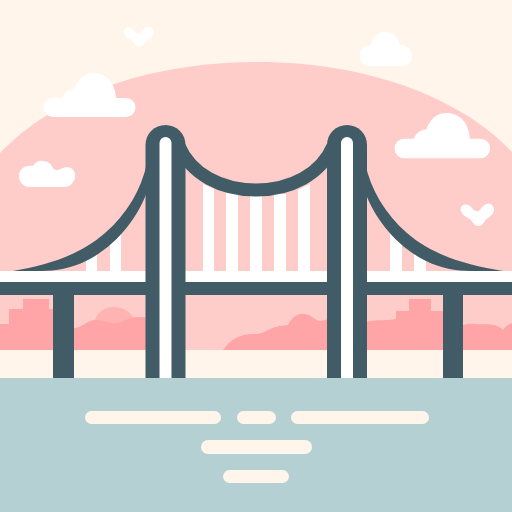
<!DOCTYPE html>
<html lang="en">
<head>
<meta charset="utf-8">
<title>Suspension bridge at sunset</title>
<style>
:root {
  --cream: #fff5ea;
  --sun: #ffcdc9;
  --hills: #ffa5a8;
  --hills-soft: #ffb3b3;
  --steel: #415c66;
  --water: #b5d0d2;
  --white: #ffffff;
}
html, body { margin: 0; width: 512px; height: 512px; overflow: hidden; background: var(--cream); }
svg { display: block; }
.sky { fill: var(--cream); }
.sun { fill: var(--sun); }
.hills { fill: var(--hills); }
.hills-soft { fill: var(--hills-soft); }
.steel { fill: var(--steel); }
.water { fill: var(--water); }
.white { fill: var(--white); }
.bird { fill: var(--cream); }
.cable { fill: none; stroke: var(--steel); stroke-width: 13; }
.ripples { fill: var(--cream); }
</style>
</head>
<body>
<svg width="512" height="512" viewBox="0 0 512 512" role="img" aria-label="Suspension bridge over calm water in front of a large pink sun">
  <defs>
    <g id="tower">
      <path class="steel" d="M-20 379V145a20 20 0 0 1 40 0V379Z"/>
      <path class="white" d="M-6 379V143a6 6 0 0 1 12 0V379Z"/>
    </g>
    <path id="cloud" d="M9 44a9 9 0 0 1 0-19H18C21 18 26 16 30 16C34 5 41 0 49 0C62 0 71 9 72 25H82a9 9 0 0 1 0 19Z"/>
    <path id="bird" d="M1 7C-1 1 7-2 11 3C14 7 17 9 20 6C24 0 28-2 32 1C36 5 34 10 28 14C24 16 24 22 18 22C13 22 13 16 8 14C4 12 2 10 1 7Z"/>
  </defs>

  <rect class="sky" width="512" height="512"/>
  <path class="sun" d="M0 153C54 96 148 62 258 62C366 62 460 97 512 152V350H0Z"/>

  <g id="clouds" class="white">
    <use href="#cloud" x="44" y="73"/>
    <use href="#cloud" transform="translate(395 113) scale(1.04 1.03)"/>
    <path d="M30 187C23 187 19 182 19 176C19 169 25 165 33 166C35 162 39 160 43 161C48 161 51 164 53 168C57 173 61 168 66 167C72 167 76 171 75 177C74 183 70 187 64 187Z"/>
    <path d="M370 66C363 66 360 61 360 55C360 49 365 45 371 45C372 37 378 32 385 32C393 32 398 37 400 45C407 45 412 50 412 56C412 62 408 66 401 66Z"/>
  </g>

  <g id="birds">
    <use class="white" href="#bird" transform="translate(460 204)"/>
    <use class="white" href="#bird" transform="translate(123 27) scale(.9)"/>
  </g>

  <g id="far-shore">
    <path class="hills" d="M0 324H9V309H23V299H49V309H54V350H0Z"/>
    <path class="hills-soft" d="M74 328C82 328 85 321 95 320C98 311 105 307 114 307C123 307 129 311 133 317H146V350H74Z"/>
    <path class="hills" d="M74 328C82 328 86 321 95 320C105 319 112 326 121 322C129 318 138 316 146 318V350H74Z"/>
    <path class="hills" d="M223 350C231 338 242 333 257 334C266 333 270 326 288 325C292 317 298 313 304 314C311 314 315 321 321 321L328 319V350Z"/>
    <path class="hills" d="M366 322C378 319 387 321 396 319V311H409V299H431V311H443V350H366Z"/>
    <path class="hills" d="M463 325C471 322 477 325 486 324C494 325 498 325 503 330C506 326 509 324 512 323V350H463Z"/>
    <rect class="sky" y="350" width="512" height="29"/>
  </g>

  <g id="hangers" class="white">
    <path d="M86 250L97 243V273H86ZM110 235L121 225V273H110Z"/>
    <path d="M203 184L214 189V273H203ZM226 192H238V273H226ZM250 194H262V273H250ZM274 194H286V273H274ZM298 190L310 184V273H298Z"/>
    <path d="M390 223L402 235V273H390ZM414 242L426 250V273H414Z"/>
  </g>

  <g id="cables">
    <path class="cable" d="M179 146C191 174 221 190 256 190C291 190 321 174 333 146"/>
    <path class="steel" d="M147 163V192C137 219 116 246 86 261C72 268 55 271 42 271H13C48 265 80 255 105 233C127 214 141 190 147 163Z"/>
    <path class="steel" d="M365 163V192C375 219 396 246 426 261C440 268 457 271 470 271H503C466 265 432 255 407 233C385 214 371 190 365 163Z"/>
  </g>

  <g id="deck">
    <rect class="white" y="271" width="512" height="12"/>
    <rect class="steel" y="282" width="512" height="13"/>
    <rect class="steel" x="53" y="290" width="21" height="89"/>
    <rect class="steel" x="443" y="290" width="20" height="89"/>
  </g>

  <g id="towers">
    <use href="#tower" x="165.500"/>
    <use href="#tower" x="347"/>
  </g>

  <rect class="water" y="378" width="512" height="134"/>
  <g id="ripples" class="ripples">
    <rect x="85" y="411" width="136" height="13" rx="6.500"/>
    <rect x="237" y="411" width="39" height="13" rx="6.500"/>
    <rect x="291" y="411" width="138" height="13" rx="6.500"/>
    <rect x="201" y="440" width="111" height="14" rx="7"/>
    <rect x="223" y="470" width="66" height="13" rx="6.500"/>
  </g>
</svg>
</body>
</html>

• What you are asked to do
What the answer must hold: all the data above, given again exactly, without pictures.

• Answer to this problem
<!DOCTYPE html>
<html lang="en">
<head>
<meta charset="utf-8">
<title>Suspension bridge at sunset</title>
<style>
:root {
  --cream: #fff5ea;
  --sun: #ffcdc9;
  --hills: #ffa5a8;
  --hills-soft: #ffb3b3;
  --steel: #415c66;
  --water: #b5d0d2;
  --white: #ffffff;
}
html, body { margin: 0; width: 512px; height: 512px; overflow: hidden; background: var(--cream); }
svg { display: block; }
.sky { fill: var(--cream); }
.sun { fill: var(--sun); }
.hills { fill: var(--hills); }
.hills-soft { fill: var(--hills-soft); }
.steel { fill: var(--steel); }
.water { fill: var(--water); }
.white { fill: var(--white); }
.bird { fill: var(--cream); }
.cable { fill: none; stroke: var(--steel); stroke-width: 13; }
.ripples { fill: var(--cream); }
</style>
</head>
<body>
<svg width="512" height="512" viewBox="0 0 512 512" role="img" aria-label="Suspension bridge over calm water in front of a large pink sun">
  <defs>
    <g id="tower">
      <path class="steel" d="M-20 379V145a20 20 0 0 1 40 0V379Z"/>
      <path class="white" d="M-6 379V143a6 6 0 0 1 12 0V379Z"/>
    </g>
    <path id="cloud" d="M9 44a9 9 0 0 1 0-19H18C21 18 26 16 30 16C34 5 41 0 49 0C62 0 71 9 72 25H82a9 9 0 0 1 0 19Z"/>
    <path id="bird" d="M1 7C-1 1 7-2 11 3C14 7 17 9 20 6C24 0 28-2 32 1C36 5 34 10 28 14C24 16 24 22 18 22C13 22 13 16 8 14C4 12 2 10 1 7Z"/>
  </defs>

  <rect class="sky" width="512" height="512"/>
  <path class="sun" d="M0 153C54 96 148 62 258 62C366 62 460 97 512 152V350H0Z"/>

  <g id="clouds" class="white">
    <use href="#cloud" x="44" y="73"/>
    <use href="#cloud" transform="translate(395 113) scale(1.04 1.03)"/>
    <path d="M30 187C23 187 19 182 19 176C19 169 25 165 33 166C35 162 39 160 43 161C48 161 51 164 53 168C57 173 61 168 66 167C72 167 76 171 75 177C74 183 70 187 64 187Z"/>
    <path d="M370 66C363 66 360 61 360 55C360 49 365 45 371 45C372 37 378 32 385 32C393 32 398 37 400 45C407 45 412 50 412 56C412 62 408 66 401 66Z"/>
  </g>

  <g id="birds">
    <use class="white" href="#bird" transform="translate(460 204)"/>
    <use class="white" href="#bird" transform="translate(123 27) scale(.9)"/>
  </g>

  <g id="far-shore">
    <path class="hills" d="M0 324H9V309H23V299H49V309H54V350H0Z"/>
    <path class="hills-soft" d="M74 328C82 328 85 321 95 320C98 311 105 307 114 307C123 307 129 311 133 317H146V350H74Z"/>
    <path class="hills" d="M74 328C82 328 86 321 95 320C105 319 112 326 121 322C129 318 138 316 146 318V350H74Z"/>
    <path class="hills" d="M223 350C231 338 242 333 257 334C266 333 270 326 288 325C292 317 298 313 304 314C311 314 315 321 321 321L328 319V350Z"/>
    <path class="hills" d="M366 322C378 319 387 321 396 319V311H409V299H431V311H443V350H366Z"/>
    <path class="hills" d="M463 325C471 322 477 325 486 324C494 325 498 325 503 330C506 326 509 324 512 323V350H463Z"/>
    <rect class="sky" y="350" width="512" height="29"/>
  </g>

  <g id="hangers" class="white">
    <path d="M86 250L97 243V273H86ZM110 235L121 225V273H110Z"/>
    <path d="M203 184L214 189V273H203ZM226 192H238V273H226ZM250 194H262V273H250ZM274 194H286V273H274ZM298 190L310 184V273H298Z"/>
    <path d="M390 223L402 235V273H390ZM414 242L426 250V273H414Z"/>
  </g>

  <g id="cables">
    <path class="cable" d="M179 146C191 174 221 190 256 190C291 190 321 174 333 146"/>
    <path class="steel" d="M147 163V192C137 219 116 246 86 261C72 268 55 271 42 271H13C48 265 80 255 105 233C127 214 141 190 147 163Z"/>
    <path class="steel" d="M365 163V192C375 219 396 246 426 261C440 268 457 271 470 271H503C466 265 432 255 407 233C385 214 371 190 365 163Z"/>
  </g>

  <g id="deck">
    <rect class="white" y="271" width="512" height="12"/>
    <rect class="steel" y="282" width="512" height="13"/>
    <rect class="steel" x="53" y="290" width="21" height="89"/>
    <rect class="steel" x="443" y="290" width="20" height="89"/>
  </g>

  <g id="towers">
    <use href="#tower" x="165.500"/>
    <use href="#tower" x="347"/>
  </g>

  <rect class="water" y="378" width="512" height="134"/>
  <g id="ripples" class="ripples">
    <rect x="85" y="411" width="136" height="13" rx="6.500"/>
    <rect x="237" y="411" width="39" height="13" rx="6.500"/>
    <rect x="291" y="411" width="138" height="13" rx="6.500"/>
    <rect x="201" y="440" width="111" height="14" rx="7"/>
    <rect x="223" y="470" width="66" height="13" rx="6.500"/>
  </g>
</svg>
</body>
</html>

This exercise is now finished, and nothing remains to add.